My kids aren’t into traditional spelling lessons, as many aren’t. When my kids did their brief stint in school one of them had a teacher who had alternative ways for them to practice spelling. She would have them write the word in different colors, create word searches, spelling bingo…all kinds of fun stuff. She didn’t have a spelling battleship game, but I was inspired by her other games.
See, I was lying in bed around 5am and I had to go to the bathroom. I got up, felt my way through the dark (and managed not to trip over anything thing time, thank you very much!), did my business and went back to bed. When I wake up around that time I know I’ll never achieve full sleep status again, but if I’m lucky I’ll hit some kind of twilight sleep where my brain is active but my body is resting. This is when some of my best ideas come, even entire chapters of novels on occasion. I often forget the idea, so when I get them now I force myself to make a note on my phone.
That’s what happened this morning, apparently the fact that I sometimes get really sick of spelling words for the kids (hey, I’m only human!) was lurking in my subconscious. The idea for Spelling Battleship came to me so I rolled over to leave a voice note on my phone. While I’m pretty sure I said “Spelling Battleship”, Siri head “Sell out by hip”, thankfully I remembered my idea this time though.
FREE Printable Spelling Battleship Game
STEP ONE: Print out 4 Battleship game boards. I’ve created a simple 10×10 Battleship game board for you, all you have to do is print it twice.
CLICK HERE TO DOWNLOAD THE BATTLESHIP GAMEBOARD
If 10×10 isn’t big enough to you, these charts are super easy to make. I made this one in Google Docs using the insert a table feature. Decide what size to make the grid (I suggest printing larger grids in landscape format) and add one row and one column.

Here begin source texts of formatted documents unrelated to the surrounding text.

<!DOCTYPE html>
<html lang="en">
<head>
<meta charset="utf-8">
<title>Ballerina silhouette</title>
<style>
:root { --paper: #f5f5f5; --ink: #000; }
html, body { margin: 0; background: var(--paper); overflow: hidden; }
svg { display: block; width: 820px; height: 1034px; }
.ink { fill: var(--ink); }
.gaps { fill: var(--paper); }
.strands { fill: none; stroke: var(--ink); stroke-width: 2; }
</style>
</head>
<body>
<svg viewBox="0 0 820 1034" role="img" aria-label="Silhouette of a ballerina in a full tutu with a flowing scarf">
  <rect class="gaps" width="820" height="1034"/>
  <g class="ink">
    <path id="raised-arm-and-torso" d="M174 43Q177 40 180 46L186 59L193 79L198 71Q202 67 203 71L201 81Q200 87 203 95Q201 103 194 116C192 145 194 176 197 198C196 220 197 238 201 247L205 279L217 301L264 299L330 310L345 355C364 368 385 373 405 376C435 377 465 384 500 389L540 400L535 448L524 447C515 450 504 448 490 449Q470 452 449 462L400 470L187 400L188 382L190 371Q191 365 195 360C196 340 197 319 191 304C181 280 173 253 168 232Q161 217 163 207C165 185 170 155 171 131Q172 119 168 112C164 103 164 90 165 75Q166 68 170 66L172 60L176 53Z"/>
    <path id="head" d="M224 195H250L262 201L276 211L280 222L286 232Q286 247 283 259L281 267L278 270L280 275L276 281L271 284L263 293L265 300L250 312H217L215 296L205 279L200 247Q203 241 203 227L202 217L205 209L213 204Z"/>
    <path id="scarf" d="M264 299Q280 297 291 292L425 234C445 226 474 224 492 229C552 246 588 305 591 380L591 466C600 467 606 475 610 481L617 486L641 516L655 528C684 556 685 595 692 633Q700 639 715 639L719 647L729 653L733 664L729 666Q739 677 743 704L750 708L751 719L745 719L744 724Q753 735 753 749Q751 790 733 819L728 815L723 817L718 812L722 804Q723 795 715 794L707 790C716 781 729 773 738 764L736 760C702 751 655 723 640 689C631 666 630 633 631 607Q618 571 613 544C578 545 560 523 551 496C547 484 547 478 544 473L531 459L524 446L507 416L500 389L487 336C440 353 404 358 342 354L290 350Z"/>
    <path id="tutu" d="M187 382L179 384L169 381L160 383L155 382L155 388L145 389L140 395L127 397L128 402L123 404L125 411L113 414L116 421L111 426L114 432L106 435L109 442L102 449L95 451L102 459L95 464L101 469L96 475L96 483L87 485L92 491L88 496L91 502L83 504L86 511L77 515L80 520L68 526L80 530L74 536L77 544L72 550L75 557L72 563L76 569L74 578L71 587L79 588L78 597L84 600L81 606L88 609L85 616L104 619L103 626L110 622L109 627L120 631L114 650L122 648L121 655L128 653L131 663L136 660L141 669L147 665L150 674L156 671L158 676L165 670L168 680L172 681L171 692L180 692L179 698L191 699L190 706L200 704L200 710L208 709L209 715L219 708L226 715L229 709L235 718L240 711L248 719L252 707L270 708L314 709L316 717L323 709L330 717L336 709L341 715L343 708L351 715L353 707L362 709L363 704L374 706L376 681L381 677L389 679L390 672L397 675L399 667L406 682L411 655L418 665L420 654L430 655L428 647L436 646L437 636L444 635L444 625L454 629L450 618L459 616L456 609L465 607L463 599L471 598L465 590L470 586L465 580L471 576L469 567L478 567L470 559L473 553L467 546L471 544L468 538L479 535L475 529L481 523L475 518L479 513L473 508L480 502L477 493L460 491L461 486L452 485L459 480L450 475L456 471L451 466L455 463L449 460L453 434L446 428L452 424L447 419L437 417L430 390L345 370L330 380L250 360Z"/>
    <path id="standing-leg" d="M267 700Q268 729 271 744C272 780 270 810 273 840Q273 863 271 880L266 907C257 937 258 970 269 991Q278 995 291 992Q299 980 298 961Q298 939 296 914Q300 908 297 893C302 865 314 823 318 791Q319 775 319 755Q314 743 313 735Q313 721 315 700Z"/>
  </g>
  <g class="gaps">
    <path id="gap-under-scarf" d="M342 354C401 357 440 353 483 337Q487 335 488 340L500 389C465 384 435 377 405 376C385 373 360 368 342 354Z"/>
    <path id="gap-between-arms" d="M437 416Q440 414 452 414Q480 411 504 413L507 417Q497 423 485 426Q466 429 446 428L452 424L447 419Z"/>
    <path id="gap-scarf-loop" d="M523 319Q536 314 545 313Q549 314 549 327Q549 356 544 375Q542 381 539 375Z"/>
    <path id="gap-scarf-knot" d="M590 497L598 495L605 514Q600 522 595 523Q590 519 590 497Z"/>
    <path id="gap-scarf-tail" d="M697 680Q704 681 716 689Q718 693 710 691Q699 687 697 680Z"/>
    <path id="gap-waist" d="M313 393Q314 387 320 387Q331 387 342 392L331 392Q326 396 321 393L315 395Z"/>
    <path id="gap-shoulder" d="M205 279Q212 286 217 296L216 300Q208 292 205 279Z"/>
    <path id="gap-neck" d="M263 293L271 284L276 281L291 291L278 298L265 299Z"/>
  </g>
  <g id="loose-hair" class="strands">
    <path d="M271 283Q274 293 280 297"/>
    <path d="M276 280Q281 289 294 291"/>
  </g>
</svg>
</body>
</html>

Label the extra row with numbers and the extra column with letters so you have map coordinates, like so:
STEP TWO: Have your kids down write some spelling words, one letter per square. Feel free to encourage them to get “tricky” and place the words along the edges or diagonally.
Set up the game boards by using a folder or a tablet, secured by a large paperclip or binder clip at top. Place the game board with the written words on the top, the blank game board on the bottom.
STEP THREE: Players take turns calling out coordinates. If your opponent has a letter on the coordinate, they say “I’ve been hit” and mark an X over their letter. You then use that information to try to hit the other parts of the boat, er, word. Once the entire word is crossed out the player declares “You’ve sunk my battleship!”. If you call out a coordinate and there is nothing there to sink, mark that on the bottom game board so you know not to call out that coordinate again. I use an X for non-hits and a circle for hits.
The first player with all of their battleships (you know, the spelling words) sunk is the unfortunate loser.
How does this reinforce spelling skills?
First, this is a fun way to get your kids to write their spelling words, especially if they’re having problems with a few. Even if you don’t use a spelling program, have them write down those words your kids are always asking you to spell. You can even use this game to get them to write similar but different words, like they/them/their.
Second, your kid will be looking at their game board a lot. Every time they look at their board they are looking at the spelling words, and every time they look at the words they becoming more familiar with them. Before you know it they’ll have their spelling words memorized without tears or testing.
Check out some of my other FREE printables:
Meg Grooms is a long-time homeschooling mother of 6 children, ranging in age from preschool to married with kids of their own. Always a vagabond at heart, Meg and her family have embraced a slow travel lifestyle and currently call Southern California home. Your guess is as good as hers as to where they’ll end up next.
Meg blogs about secular homeschooling and gameschooling at Homeschool Gameschool.